Alternatively: Chicken Soup for the Customer’s Soul
It’s time to start thinking about the value of intent based marketing differently. The idea itself isn’t new, but now the data is finally there for people to solve their business problems.
What is your customer experience like if you could walk into a diner feeling under the weather, and are immediately offered chicken soup? Online companies don’t have to lose that personal touch.
You can improve your buyer’s journey by optimizing results to find specific answers to specific questions. But those are hard to predict. Rather than optimizing the result, how can you optimize the experience — the full journey, whatever it might look like?
These are questions that need answers. Because the reality is: you compete with all the experiences your customers have everywhere online. When a customer goes to Amazon and has a great search experience, they ask — why doesn’t everyone work this way? Your competition isn’t just other B2B companies, it’s Amazon too. High standards and a poor experience will send visitors looking somewhere else — anywhere else.
The data you gain from having a better site search lets you optimize the rest of the experience. Websites can be intelligent when this data is put to work. Do people who buy chicken soup also usually buy herbal tea? Desserts? Your data knows, and your site can make suggestions.
1:20 Intent based marketing is new again
11:45 Your competition is the whole internet
16:48 Search is intent, fundamentally
19:05 How do you utilize data to improve the customer journey?
Just past Fish Creek Campground, a gravel, two-track wanders off into the wilderness of Glacier National Park. At the head of the road there are several warning signs about the perils of backcountry travel. Bears. Mountain Lions. Falling trees. There are also unlisted perils — flat tires, dehydration, fire, and the various demons that live in our imagination when we venture into wild places. There’s a lot of unknown down that track but that’s where we’re going, so we drove on.
The age of digital marketing is defined by data. Data has quickly become one of the most valuable assets a business can have, and businesses are willing to invest a ton of resources into market research and collecting data about target demographics. Yet far too often businesses fail to collect the data that customers willingly give them.
Site search is the most underrated and underfunded part of the sales process. Up to 50 percent of customers use site search–but most companies don’t have resources dedicated to improving their search. A significant part of the problem is that many decision makers are confused by site search and don’t know where to start.
In this free 60 minute webinar, four site search experts discuss:
The importance and value of site search
Ways to assess your company’s site search
Approaches to improve your company’s site search
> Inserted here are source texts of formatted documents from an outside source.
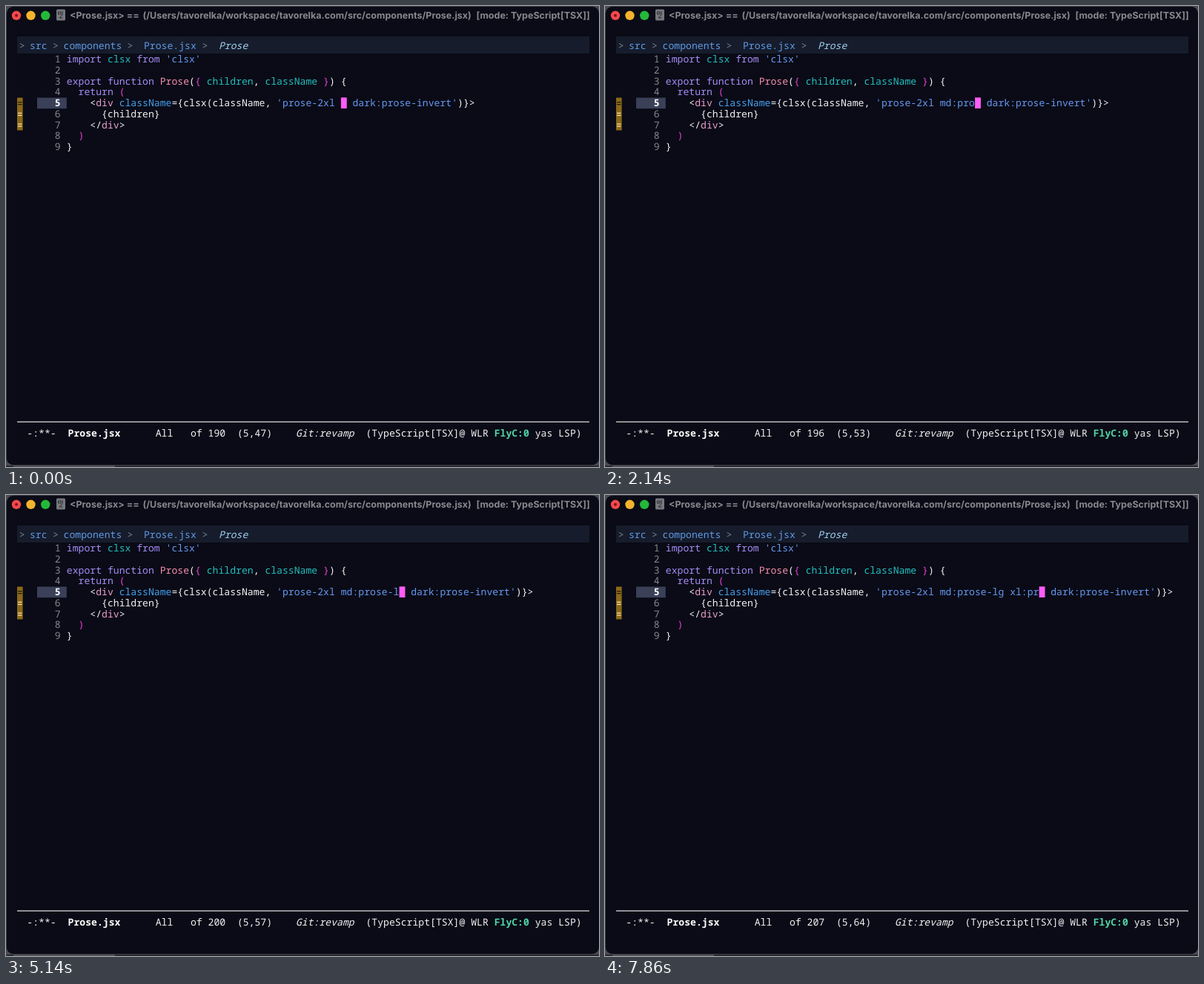
Recreate the animation shown at these times as an HTML page with a canvas. Size 800 by 621 pixels, loop 8 s.

```html
<!DOCTYPE html>
<html lang="en">
<head>
<meta charset="utf-8">
<title>Prose.jsx</title>
<style>
  html, body { margin: 0; width: 100%; height: 100%; overflow: hidden; background: #0a0b16; }
  canvas { display: block; }
</style>
</head>
<body>
<canvas id="stage" width="800" height="621"></canvas>
<script>
const ctx = document.getElementById('stage').getContext('2d');
const LOOP = 8000;
const CW = 7.87, ROW = 14.72, LEFT = 81.8, BASE = 76.3;
const MONO = '"Noto Sans Mono", "DejaVu Sans Mono", monospace';
const C = {
  bg: '#0a0b16', panel: '#161c2a', fg: '#f4f4f6', dim: '#85868c',
  keyword: '#a68cf6', string: '#6798f2', cyan: '#22bfc0', func: '#f58fae',
  tag: '#eb9fd0', attr: '#45a0ee', paren: '#e540d8', cursor: '#ff5cf8',
  note: '#9db9d0', link: '#5f9ae6', red: '#f0626f', blue: '#3fa0f5'
};

// Keystrokes: [time in ms, typed character]
const KEYS = [
  [430, 'm'], [710, 'd'], [1140, ':'], [1710, 'p'], [1860, 'r'],
  [2140, 'o'], [2290, 's'], [2430, 'e'], [3000, '-'], [4290, 'l'],
  [5290, 'g'], [5570, ' '], [6290, 'x'], [6430, 'l'],
  [7000, ':'], [7430, 'p'], [7570, 'r']
];
const POPUP = [2570, 3000];

function rect(x, y, w, h, color) {
  ctx.fillStyle = color;
  ctx.fillRect(x, y, w, h);
}

function dot(x, y, r, color) {
  ctx.fillStyle = color;
  ctx.beginPath();
  ctx.arc(x, y, r, 0, Math.PI * 2);
  ctx.fill();
}

function stroke(points, color, width = 1.3) {
  ctx.strokeStyle = color;
  ctx.lineWidth = width;
  ctx.lineJoin = 'round';
  ctx.beginPath();
  points.forEach(([x, y], i) => i ? ctx.lineTo(x, y) : ctx.moveTo(x, y));
  ctx.stroke();
}

// Monospaced text on the character grid; returns the next x.
function mono(text, x, y, color, style = '500') {
  ctx.font = `${style} 13.12px ${MONO}`;
  ctx.fillStyle = color;
  for (const ch of text) {
    if (ch !== ' ') ctx.fillText(ch, x, y);
    x += CW;
  }
  return x;
}

function runs(list, x, y) {
  for (const [text, color, style] of list) x = mono(text, x, y, color, style);
}

function titleBar() {
  dot(14, 12.8, 6.2, '#f2494c');
  dot(14, 12.8, 2, '#7c1216');
  dot(33.5, 12.8, 6.2, '#f5b32d');
  dot(53.2, 12.8, 6.2, '#24b83a');
  ctx.fillStyle = '#77787d';
  ctx.beginPath();
  ctx.roundRect(68, 4.5, 12, 15, 1.5);
  ctx.fill();
  stroke([[70.5, 8], [74, 8], [74, 11], [70.5, 11], [70.5, 8]], '#2a2b33', 1);
  stroke([[76, 7], [76, 12], [72, 16], [76.5, 16]], '#2a2b33', 1);
  ctx.font = '700 12.5px Inter, "Open Sans", sans-serif';
  ctx.fillStyle = '#88898f';
  ctx.fillText('<Prose.jsx> ==', 86, 17.2);
  ctx.fillText('(/Users/tavorelka/workspace/tavorelka.com/src/components/Prose.jsx)', 184.5, 17.2);
  ctx.fillText('[mode: TypeScript[TSX]]', 634.5, 17.2);
}

function breadcrumb() {
  rect(15, 41, 772, 23, '#161c2b');
  const y = 57.6;
  for (const x of [17.8, 63, 163.5, 264.5]) mono('>', x, y, '#77828f');
  mono('src', 32, y, C.link);
  mono('components', 77.6, y, C.link);
  mono('Prose.jsx', 186, y, C.link);
  mono('Prose', 287, y, '#9ed0f2', 'italic 500');
}

function code(typed) {
  const lines = [
    [['import ', C.keyword], ['clsx ', C.cyan], ['from ', C.keyword], ["'clsx'", C.string]],
    [],
    [['export function ', C.keyword], ['Prose', C.func], ['(', C.fg], ['{ ', C.paren],
     ['children', C.cyan], [', ', C.fg], ['className ', C.cyan], ['}', C.paren], [') {', C.fg]],
    [['  return ', C.keyword], ['(', C.paren]],
    [['    <', C.fg], ['div ', C.tag], ['className', C.attr], ['={clsx(className, ', C.fg],
     [`'prose-2xl ${typed}  dark:prose-invert'`, C.string], [')}>', C.fg]],
    [['      {children}', C.fg]],
    [['    </', C.fg], ['div', C.tag], ['>', C.fg]],
    [['  )', C.paren]],
    [['}', C.fg]]
  ];

  rect(42, 123.5, 39.8, 14.7, '#3b4059');
  lines.forEach((line, i) => {
    const y = BASE + i * ROW, here = i === 4;
    mono(String(i + 1), 65.8, y, here ? '#ffffff' : C.dim, here ? '700' : '500');
    runs(line, LEFT, y);
  });
  rect(LEFT + (47 + typed.length) * CW + 0.2, 123.3, CW, 14.7, C.cursor);

  rect(15, 123.5, 7.6, 44, '#8a6918');
  for (let i = 0; i < 3; i++) {
    const y = 129 + i * ROW, color = i ? '#ffe7b0' : '#211a0c';
    rect(16, y, 5.5, 1.2, color);
    rect(16, y + 3, 5.5, 1.2, color);
  }
}

function fileIcon(y) {
  stroke([[106, y - 6], [113, y - 6], [117, y - 2], [117, y + 7], [106, y + 7], [106, y - 6]], C.red, 1.5);
  stroke([[113, y - 6], [113, y - 2], [117, y - 2]], C.red, 1.2);
  stroke([[110.3, y], [108.3, y + 2.2], [110.3, y + 4.4]], C.red, 1.1);
  stroke([[112.7, y], [114.7, y + 2.2], [112.7, y + 4.4]], C.red, 1.1);
}

function lockIcon(y) {
  ctx.strokeStyle = C.blue;
  ctx.lineWidth = 1.5;
  ctx.beginPath();
  ctx.arc(111.3, y - 3.7, 3, Math.PI, 0);
  ctx.stroke();
  stroke([[112, y + 6.3], [106, y + 6.3], [106, y - 1.6], [117, y - 1.6], [117, y + 1]], C.blue, 1.5);
  dot(111.3, y + 2, 1.4, C.blue);
  stroke([[114, y + 2.8], [118.5, y + 7]], C.blue, 1.5);
  stroke([[118.5, y + 2.8], [114, y + 7]], C.blue, 1.5);
}

function popup() {
  const rule = s => `& :is(:where(${s}):not(:where([class~="not-prose"] *))) (Module)`;
  const heads = [1, 2, 3, 4, 5, 6].map(n => 'h' + n);
  const rows = [
    ['prose', '(Constant)'],
    ['prose-headings:', rule([...heads, 'th'].join(', '))],
    ...[...heads, 'p'].map(s => [`prose-${s}:`, rule(s)])
  ];
  ctx.save();
  ctx.beginPath();
  ctx.rect(96, 138, 704, 150);
  ctx.clip();
  rect(96, 138, 704, 150, '#6d7282');
  rect(97, 139, 703, 148, C.panel);
  ctx.beginPath();
  ctx.rect(97, 139, 703, 148);
  ctx.clip();
  rows.forEach(([label, note], i) => {
    const mid = 148.8 + i * 17.75, y = mid + 4.4;
    if (i) fileIcon(mid - 0.5); else lockIcon(mid - 0.5);
    runs([['pro', C.blue], [label.slice(3), C.fg]], 124, y);
    const x = Math.max(802 - note.length * CW, 124 + (label.length + 1) * CW);
    mono(note, x, y, C.note, 'italic 500');
  });
  ctx.restore();
}

function modeLine(count) {
  const y = 580.3;
  rect(15, 559.6, 772, 1.2, '#e6e6ea');
  mono('-:**-', 28.3, y, C.fg);
  mono('Prose.jsx', 83.6, y, '#ffffff', '700');
  mono(`All   of ${190 + count}  (5,${47 + count})`, 201.7, y, C.fg);
  mono('Git:revamp', 391, y, C.fg, 'italic 500');
  runs([['(TypeScript[TSX]@ WLR ', C.fg], ['FlyC:0', '#52d3a6', '700'], [' yas LSP)', C.fg]], 485.5, y);
}

function windowFrame() {
  rect(0, 0, 800, 621, '#4a4b52');
  ctx.fillStyle = C.bg;
  ctx.beginPath();
  ctx.roundRect(0.8, 0.8, 799.2, 617.4, 9);
  ctx.fill();
  rect(0, 619.2, 800, 1.8, '#24252d');
  rect(10, 619.2, 137, 1.8, '#55565c');
}

function draw(t) {
  const typed = KEYS.filter(k => k[0] <= t).map(k => k[1]).join('');
  windowFrame();
  titleBar();
  breadcrumb();
  code(typed);
  if (t >= POPUP[0] && t < POPUP[1]) popup();
  modeLine(typed.length);
}

ctx.textRendering = 'geometricPrecision';
const start = performance.now();
function tick() {
  draw((performance.now() - start) % LOOP);
  requestAnimationFrame(tick);
}
tick();
</script>
</body>
</html>
```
SoloSegment CEO Steve Zakur and Chief Strategist Mike Moran have worked in search for decades and join this webinar to share crucial insights on measuring and improving your site search. SoloSegment specializes in measuring site search analytics to help clients measure their site search and use those measurements to significantly improve their conversions and sales.
If you only have 5 minutes to spare, skip ahead to 26:10 where Mike provides two compelling answers about site search value.
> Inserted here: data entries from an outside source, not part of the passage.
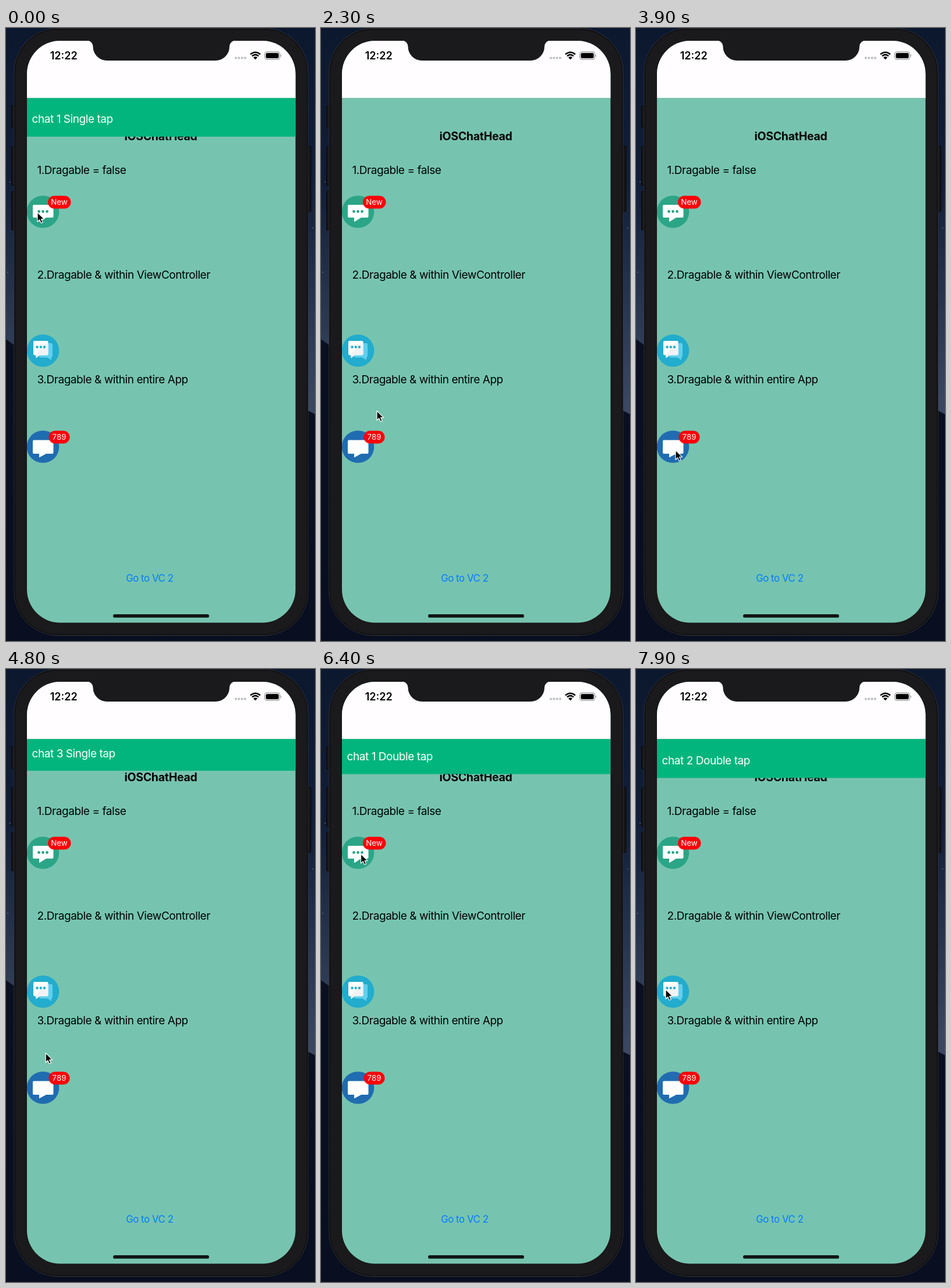
These frames come from a looping animation (531 px wide and 1054 px high, 8000 ms). An HTML page:

```html
<!DOCTYPE html>
<html lang="en">
<head>
<meta charset="utf-8">
<title>Chat heads</title>
<style>
  html, body { margin: 0; width: 100%; height: 100%; overflow: hidden; background: #090f20; }
  svg { display: block; width: 100%; height: 100%; }
  text { font: 19px Inter, "Liberation Sans", sans-serif; letter-spacing: -.023em; }
  .title { font-size: 19.5px; font-weight: 700; letter-spacing: -.015em; }
  .clock { font-size: 18px; font-weight: 600; letter-spacing: 0; }
  .link { font-size: 16.7px; fill: #007aff; }
  .badge { font-size: 13.4px; letter-spacing: 0; fill: #fff; }
  .mid { text-anchor: middle; }
</style>
</head>
<body>
<svg viewBox="0 0 531 1054" preserveAspectRatio="none">
  <defs>
    <linearGradient id="sky" x2="0" y2="1">
      <stop offset="0" stop-color="#0c182e"/>
      <stop offset=".25" stop-color="#111e37"/>
      <stop offset=".5" stop-color="#2e3b55"/>
      <stop offset=".65" stop-color="#3f4b64"/>
    </linearGradient>
    <linearGradient id="hill" x2="0" y2="1">
      <stop offset="0" stop-color="#0a1021"/>
      <stop offset="1" stop-color="#090f20"/>
    </linearGradient>
    <clipPath id="screen"><rect x="36" y="22" width="461.5" height="1000.5" rx="57"/></clipPath>
    <clipPath id="below"><rect x="36" y="120.5" width="461.5" height="200"/></clipPath>
  </defs>

  <rect width="531" height="1054" fill="url(#sky)"/>
  <path d="M0 535L24 552L500 648L531 664V1054H0Z" fill="url(#hill)"/>
  <g fill="#8693ad"><circle cx="7" cy="265" r=".8"/><circle cx="3" cy="420" r=".8"/><circle cx="527" cy="344" r=".8"/></g>

  <g fill="#161618" stroke="#050507">
    <rect x="9.5" y="133.5" width="8" height="38" rx="2"/>
    <rect x="9.5" y="204" width="8" height="67" rx="2"/>
    <rect x="9.5" y="280.5" width="8" height="67" rx="2"/>
    <rect x="516" y="203.5" width="8" height="112" rx="2"/>
  </g>
  <rect x="14" y=".5" width="505" height="1044" rx="76" fill="#1a191b" stroke="#38393d"/>
  <rect x="15.2" y="1.7" width="502.6" height="1041.6" rx="75" fill="none" stroke="#0c0c0e" stroke-width="1.4"/>

  <g clip-path="url(#screen)">
    <rect x="36" y="22" width="462" height="1001" fill="#76c4af"/>
    <text class="title mid" x="266" y="192.5">iOSChatHead</text>
    <text x="53.5" y="251">1.Dragable = false</text>
    <text x="53.5" y="431">2.Dragable &amp; within ViewController</text>
    <text x="53.5" y="610.5">3.Dragable &amp; within entire App</text>
    <text class="link mid" x="246.8" y="952">Go to VC 2</text>

    <g>
      <circle cx="63.5" cy="316" r="27.8" fill="#2ca587"/>
      <path d="M48 304H79.5Q81.500 304 81.500 306V324Q81.500 326 79.500 326H69L57 333.500V326H48Q46 326 46 324V306Q46 304 48 304Z" fill="#fff"/>
      <g fill="#2ca587"><circle cx="56.5" cy="315.5" r="2.4"/><circle cx="63.5" cy="315.5" r="2.4"/><circle cx="70.5" cy="315.5" r="2.4"/></g>
      <circle class="shade" cx="63.5" cy="316" r="27.8" opacity="0"/>
      <rect x="72" y="288.5" width="39.5" height="22" rx="11" fill="#fa0008"/>
      <text class="badge mid" x="91.5" y="304.3">New</text>
    </g>

    <g>
      <circle cx="63.5" cy="554.7" r="27.8" fill="#22accd"/>
      <path d="M59 542H78Q80 542 80 544V564Q80 566 78 566V571L71 566.5H59Q57 566 57 564Z" fill="#60d0ec"/>
      <path d="M49 538H70.500Q72.500 538 72.500 540V560.500Q72.500 562.500 70.500 562.500H58L51.500 567.500V562.500H49Q47 562.500 47 560.500V540Q47 538 49 538Z" fill="#fff"/>
      <path d="M72.500 540V560.500Q72.500 562.500 70.500 562.500H58L51.500 567.500V562.500H49Z" fill="#f1f2f4"/>
      <g fill="#22accd"><circle cx="53.5" cy="548.5" r="2.2"/><circle cx="59.7" cy="548.5" r="2.2"/><circle cx="65.9" cy="548.5" r="2.2"/></g>
      <circle class="shade" cx="63.5" cy="554.7" r="27.8" opacity="0"/>
    </g>

    <g>
      <circle cx="63.5" cy="720" r="27.8" fill="#206cb0"/>
      <path d="M48 708.500H79.500Q81.500 708.500 81.500 710.500V730Q81.500 732 79.500 732H69L57 738.500V732H48Q46 732 46 730V710.500Q46 708.500 48 708.500Z" fill="#fff"/>
      <circle class="shade" cx="63.5" cy="720" r="27.8" opacity="0"/>
      <rect x="73.5" y="692.5" width="36" height="22" rx="11" fill="#fa0008"/>
      <text class="badge mid" x="91.5" y="708.3">789</text>
    </g>

    <rect x="184" y="1008" width="165" height="5.8" rx="2.9" fill="#101413"/>
    <rect x="36" y="22" width="462" height="98.5" fill="#fffdff"/>
    <path d="M36 121H498" stroke="#68ab99" stroke-width=".8"/>

    <g clip-path="url(#below)">
      <g id="banner">
        <rect x="36" y="100" width="462" height="87.4" fill="#02b57c"/>
        <text id="message" x="44.5" y="164" fill="#fff"></text>
      </g>
    </g>

    <path d="M139 21.500A10.500 10.500 0 0 1 149.500 32A24 24 0 0 0 173.500 56H360A24 24 0 0 0 384 32A10.500 10.500 0 0 1 394.500 21.500Z" fill="#1a191b"/>
    <text class="clock mid" x="99.2" y="54">12:22</text>
    <g fill="#bcbcc0"><circle cx="395" cy="51.5" r="2"/><circle cx="400.3" cy="51.5" r="2"/><circle cx="405.6" cy="51.5" r="2"/><circle cx="410.9" cy="51.5" r="2"/></g>
    <path d="M428.500 54.300L425 50.700Q428.500 47.800 432 50.700Z"/>
    <path d="M423 48.300Q428.500 43.500 434 48.300M420 45.200Q428.500 38.200 437 45.200" fill="none" stroke="#000" stroke-width="2.5"/>
    <rect x="444.6" y="41.1" width="26" height="12.8" rx="3.8" fill="none" stroke="#8c8c8e" stroke-width="1.1"/>
    <rect x="446.5" y="43" width="22.2" height="9" rx="2.2"/>
    <path d="M472 45.200Q474.200 47.500 472 49.800Z" fill="#8c8c8e"/>
  </g>

  <path id="cursor" d="M0 0V16.200L3.700 12.700L6.300 18.500L9.100 17.300L6.600 11.600H11.600Z" stroke="#fff" stroke-width="1.2" stroke-linejoin="round"/>
</svg>
<script>
const LOOP = 8000, SLIDE = 250, STAY = 1273, HEIGHT = 67;

// time, x, y
const path = [
  [0, 54, 317], [250, 54, 317], [1000, 59, 552], [2050, 59, 552],
  [2400, 105, 684], [2700, 95, 706], [3700, 68, 726], [4500, 68, 726],
  [5700, 69, 308], [6300, 69, 308], [7150, 57, 564], [7250, 57, 564], [7500, 51, 551]
];
// start time, message
const banners = [
  [-235, "chat 1 Single tap"], [2350, "chat 2 Single tap"], [4620, "chat 3 Single tap"],
  [6200, "chat 1 Double tap"], [7520, "chat 2 Double tap"]
];
// start time, icon index
const presses = [[1950, 1], [4240, 2], [5960, 0], [6140, 0], [7300, 1], [7460, 1]];

const banner = document.getElementById("banner");
const message = document.getElementById("message");
const cursor = document.getElementById("cursor");
const shades = document.querySelectorAll(".shade");

const clamp = v => Math.min(1, Math.max(0, v));
const ease = v => { v = clamp(v); return v * v * (3 - 2 * v); };

function cursorAt(t) {
  const i = path.findIndex(key => key[0] > t);
  if (i < 0) return path[path.length - 1].slice(1);
  const [t0, x0, y0] = path[i - 1], [t1, x1, y1] = path[i];
  const p = ease((t - t0) / (t1 - t0));
  return [x0 + (x1 - x0) * p, y0 + (y1 - y0) * p];
}

function draw(t) {
  cursor.setAttribute("transform", `translate(${cursorAt(t)})`);

  const [begin, label] = banners.filter(b => b[0] <= t).pop();
  const age = t - begin;
  const shown = ease(age / SLIDE) - ease((age - STAY) / SLIDE);
  message.textContent = label;
  banner.setAttribute("transform", `translate(0 ${-HEIGHT * (1 - shown)})`);
  banner.setAttribute("visibility", shown > 0 ? "visible" : "hidden");

  shades.forEach((shade, icon) => {
    const down = presses.some(([start, index]) => index === icon && t >= start && t < start + 100);
    shade.setAttribute("opacity", down ? .5 : 0);
  });
}

const start = performance.now();
function tick() {
  draw((performance.now() - start) % LOOP);
  requestAnimationFrame(tick);
}
tick();
</script>
</body>
</html>
```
The calculation of ROI (Return on Investment) is a critical step of the business decision making process. It can also be the most intimidating step. Even those who sat through Finance 101 and understand the concepts of ROI calculation may not fully understand how to do it in practice. Fortunately, we’ve had a lot of experience in using this tool, especially in calculating the ROI of site search improvements.
Determining what to do and how to make the most money doing it would seem to be reason enough for calculating ROI. But there’s another, almost equally important reason. Communicating the returns on business decisions is the language of business. You’ll need this information to convince the IT and Finance guys to make the investment. But (ironically) many businesses fail to put the proper time, resources, and methodology to determining ROI, and end up allocating their resources poorly. Site search is a great example of this problem.
Even though up to 50 percent of your customers use your site search, I bet you don’t have technical and human resources dedicated to it. That’s something that needs to be remedied. You’re leaving money on the table. You need to build great partnerships with stakeholders from across business functions to change the status quo and you need to be able to express the need for change in terms of value. Fortunately, you don’t have to have an MBA to figure out the value. Here’s the steps you need to be taking in your ROI process.
According to Forrester, the percentage of B2B buyers who prefer to do research online increased from 53% in 2015 to 68% in 2017. But it’s not just pre-sales research. Accenture’s research indicates that when you look at the end-to-end buying process, 94% of buyers do online research. The digital shift has completely transformed B2C buying behaviors, and while B2B has been more resistant to the shift, those changes are coming.
To take advantage of this trend, successful digital sales leaders will recalibrate where resources and management attention is focused. Sales Reps will continue to be a key part of the B2B sales process, especially during the final phases of high consideration purchases. But online capabilities, especially during the research phase, needs a better seat at your sales table.
The biggest roadblock to fixing your site search is recognizing that you have a problem. Many business owners will brush site search off as unimportant, and even when they know their site search is broken, they will put it off and tell themselves they’ll “fix it soon.” It’s common for our prospects to be skeptical on the real value of improving site search, but the facts are clear.